The current Australian residential property market over recent years has gone from strength to strength.
With interest rates at one of the lowest points in Australia’s history, our current low currency rate attracting overseas investment into Australian property and limited supply levels in many capitals post the GFC, this has lead to a property market ranging from solid in some locations such as Brisbane to booming in areas such as Sydney and parts of Melbourne.
An indication as to where our construction industry is at can be gained from the number of cranes on our city skylines, currently there are over 647 across Australia’s cities of which 79 percent are residential, 9 percent commercial and 12 percent covering the rest of the sectors.
Accordingly, with the major banks in Australia under strong regulatory pressure as we have previously highlighted, we have now reached a position where they have practically stopped lending on major projects for all but the very best of their institutional and high net worth corporate clients. Most developers are struggling to understand why all of a sudden they are faced with a problem that they can no longer get bank finance on the terms traditionally available.
The reality is that the major banks risk departments are now calling the shots, even though their front office credit department may have approved the project. With thousands of properties currently under construction throughout Australia, particularly in terms of apartments in concentrated locations within the major capitals there is a growing concern within these risk departments as to the level of potential settlement risk.
This in turn is borne out of their concern that many investors will not achieve finance approval for their investment if the oversupply results in their purchase price being “out of the money” as a result of falling values and some cases a two tiered market emanating from these oversupplies.
That said, there are opportunities for developers who have their finger on the pulse of the current changes in market demand for product types and mix and are ready to provide the appropriate supply.
William Arthur Ward said that "The pessimist complains about the wind; the optimist expects it to change; the realist adjusts the sails."
There has also been a strong shift in South East Queensland from an investor market to one which is catering to a growing level of owner occupier demand and the smart developers have already taken this into account in configuring their projects.
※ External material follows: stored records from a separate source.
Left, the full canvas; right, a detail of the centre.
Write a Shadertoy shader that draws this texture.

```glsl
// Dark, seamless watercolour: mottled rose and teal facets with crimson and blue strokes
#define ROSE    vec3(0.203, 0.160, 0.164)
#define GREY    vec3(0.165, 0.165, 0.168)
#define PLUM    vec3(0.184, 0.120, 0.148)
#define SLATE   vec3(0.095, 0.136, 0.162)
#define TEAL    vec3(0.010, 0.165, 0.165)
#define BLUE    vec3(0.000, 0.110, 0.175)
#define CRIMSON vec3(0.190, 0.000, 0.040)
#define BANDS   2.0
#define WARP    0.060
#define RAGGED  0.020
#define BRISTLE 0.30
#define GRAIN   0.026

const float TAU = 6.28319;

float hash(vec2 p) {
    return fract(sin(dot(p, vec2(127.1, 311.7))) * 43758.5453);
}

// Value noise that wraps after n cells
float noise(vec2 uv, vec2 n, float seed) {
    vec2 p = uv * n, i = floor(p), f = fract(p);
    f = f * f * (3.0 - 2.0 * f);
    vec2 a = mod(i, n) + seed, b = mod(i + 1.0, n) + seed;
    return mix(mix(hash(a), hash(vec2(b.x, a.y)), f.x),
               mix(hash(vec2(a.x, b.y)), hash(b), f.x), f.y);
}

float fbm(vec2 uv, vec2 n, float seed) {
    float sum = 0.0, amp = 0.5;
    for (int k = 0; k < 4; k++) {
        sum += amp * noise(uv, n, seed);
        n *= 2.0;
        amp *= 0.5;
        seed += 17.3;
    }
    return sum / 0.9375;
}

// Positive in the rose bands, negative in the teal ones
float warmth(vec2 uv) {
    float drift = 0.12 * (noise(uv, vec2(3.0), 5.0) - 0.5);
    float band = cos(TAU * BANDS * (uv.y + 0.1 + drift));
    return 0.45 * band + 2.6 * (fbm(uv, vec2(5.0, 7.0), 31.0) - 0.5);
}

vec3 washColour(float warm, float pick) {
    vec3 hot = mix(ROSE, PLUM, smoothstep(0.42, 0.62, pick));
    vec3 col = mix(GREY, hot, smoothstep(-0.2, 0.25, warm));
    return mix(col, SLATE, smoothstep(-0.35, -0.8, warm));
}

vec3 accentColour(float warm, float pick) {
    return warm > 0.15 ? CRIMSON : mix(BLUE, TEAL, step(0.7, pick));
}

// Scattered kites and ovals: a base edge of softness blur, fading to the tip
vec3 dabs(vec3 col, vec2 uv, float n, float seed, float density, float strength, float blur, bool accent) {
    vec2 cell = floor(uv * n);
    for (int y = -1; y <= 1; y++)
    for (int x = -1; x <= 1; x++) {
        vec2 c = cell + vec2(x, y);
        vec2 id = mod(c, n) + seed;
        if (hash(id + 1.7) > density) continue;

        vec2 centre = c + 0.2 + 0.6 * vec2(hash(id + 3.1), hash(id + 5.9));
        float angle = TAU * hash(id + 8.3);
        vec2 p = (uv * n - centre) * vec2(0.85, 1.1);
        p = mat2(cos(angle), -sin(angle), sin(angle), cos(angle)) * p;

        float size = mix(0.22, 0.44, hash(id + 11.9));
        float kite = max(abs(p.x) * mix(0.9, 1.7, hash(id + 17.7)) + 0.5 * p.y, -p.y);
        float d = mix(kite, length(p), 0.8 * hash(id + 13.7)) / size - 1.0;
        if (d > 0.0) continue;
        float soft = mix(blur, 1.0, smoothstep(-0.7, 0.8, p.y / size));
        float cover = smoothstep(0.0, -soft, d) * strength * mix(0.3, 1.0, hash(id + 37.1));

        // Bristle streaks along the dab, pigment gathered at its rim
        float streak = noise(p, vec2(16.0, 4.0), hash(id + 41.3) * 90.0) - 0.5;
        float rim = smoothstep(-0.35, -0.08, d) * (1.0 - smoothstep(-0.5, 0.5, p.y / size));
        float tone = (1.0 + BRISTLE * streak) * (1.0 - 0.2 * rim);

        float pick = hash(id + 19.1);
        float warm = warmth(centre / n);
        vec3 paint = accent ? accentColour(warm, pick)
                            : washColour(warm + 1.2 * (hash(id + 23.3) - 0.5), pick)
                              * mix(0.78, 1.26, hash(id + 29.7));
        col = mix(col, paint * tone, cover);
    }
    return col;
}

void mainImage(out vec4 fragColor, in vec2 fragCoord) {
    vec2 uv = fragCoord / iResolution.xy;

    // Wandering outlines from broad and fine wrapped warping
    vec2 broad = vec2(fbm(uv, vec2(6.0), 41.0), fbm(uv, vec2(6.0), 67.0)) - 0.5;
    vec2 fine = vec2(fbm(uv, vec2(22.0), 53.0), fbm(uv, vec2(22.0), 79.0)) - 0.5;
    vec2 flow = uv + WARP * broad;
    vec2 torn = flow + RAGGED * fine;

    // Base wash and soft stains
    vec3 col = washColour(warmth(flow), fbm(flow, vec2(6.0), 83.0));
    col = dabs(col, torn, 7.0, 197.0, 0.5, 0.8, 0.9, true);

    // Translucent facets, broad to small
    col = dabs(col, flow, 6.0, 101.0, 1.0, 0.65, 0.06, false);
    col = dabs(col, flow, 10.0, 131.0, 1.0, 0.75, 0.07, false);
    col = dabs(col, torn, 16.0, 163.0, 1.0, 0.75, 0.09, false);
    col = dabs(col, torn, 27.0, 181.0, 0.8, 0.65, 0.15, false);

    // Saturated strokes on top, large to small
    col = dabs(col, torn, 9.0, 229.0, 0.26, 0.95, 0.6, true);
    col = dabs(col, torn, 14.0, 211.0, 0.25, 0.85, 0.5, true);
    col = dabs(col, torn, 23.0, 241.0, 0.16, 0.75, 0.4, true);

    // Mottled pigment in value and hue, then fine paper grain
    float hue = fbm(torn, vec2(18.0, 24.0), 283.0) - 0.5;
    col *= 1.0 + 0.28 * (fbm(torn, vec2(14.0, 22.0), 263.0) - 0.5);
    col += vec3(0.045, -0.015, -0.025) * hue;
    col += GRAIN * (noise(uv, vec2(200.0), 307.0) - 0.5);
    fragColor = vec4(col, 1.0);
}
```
Five years ago, the majority of the apartment market was demanding more 1 bedrooms, 60 percent and balance was split roughly between 2’s (20 percent) and 3’s (20 percent). Overtime this moved towards a greater No of 2’s with the 3’s remaining static. Now with the current market turning more towards owner occupiers the mix is more 60 percent 2 bedrooms and 20 percent 1‘s and 20 percent 3’s.
There have been a number of developers who have also targeted their next projects to be boutique and smaller in size, focusing on inner suburban locations but away from the high rise nodes. Some have also diversified to commercial and mixed use, while others have focussed on age care or child care in an attempt to capture a share of a growth sector.
Some developers have even made the switch away from apartments and medium density to townhouse and land subdivisions as the market for this product has shown good positive signs in recent months.
A similar ripple effect has also taken place in the construction finance sector. In the previous year we saw most new projects placed by HoldenCAPITAL with the major banks and around 33 percent set with non-bank lenders. With the major banks effectively shutting their doors on many clients we have seen this balance shift significantly with nearly 66 percent of all transactions settled with the non-bank sector.
We have also seen a rise in the number of developers requiring swift finance solutions to secure sites having acquired the site, obtained their approvals and some even starting early works in an attempt to meet market demand only to be disappointed by their house banks declining the finance. While switching to a non-bank lender comes at a cost (between 2-4 percent in terms of the interest margin), many developers are finding that the time saved not having to secure the high presale commitments required by the banks (100 percent+ of the debt), enables them to start the project far sooner and to take advantage of selling to meet a current demand while constructing.
This massive shift toward non-bank finance is not a short term aberration and clients are finding that in many cases they have been much easier to deal with, require less constrictive terms and conditions and are capable of settling within quite short lead times. If you are finding that dealing with major banks stalling your project it might be time to see a construction finance expert and see what other options are available.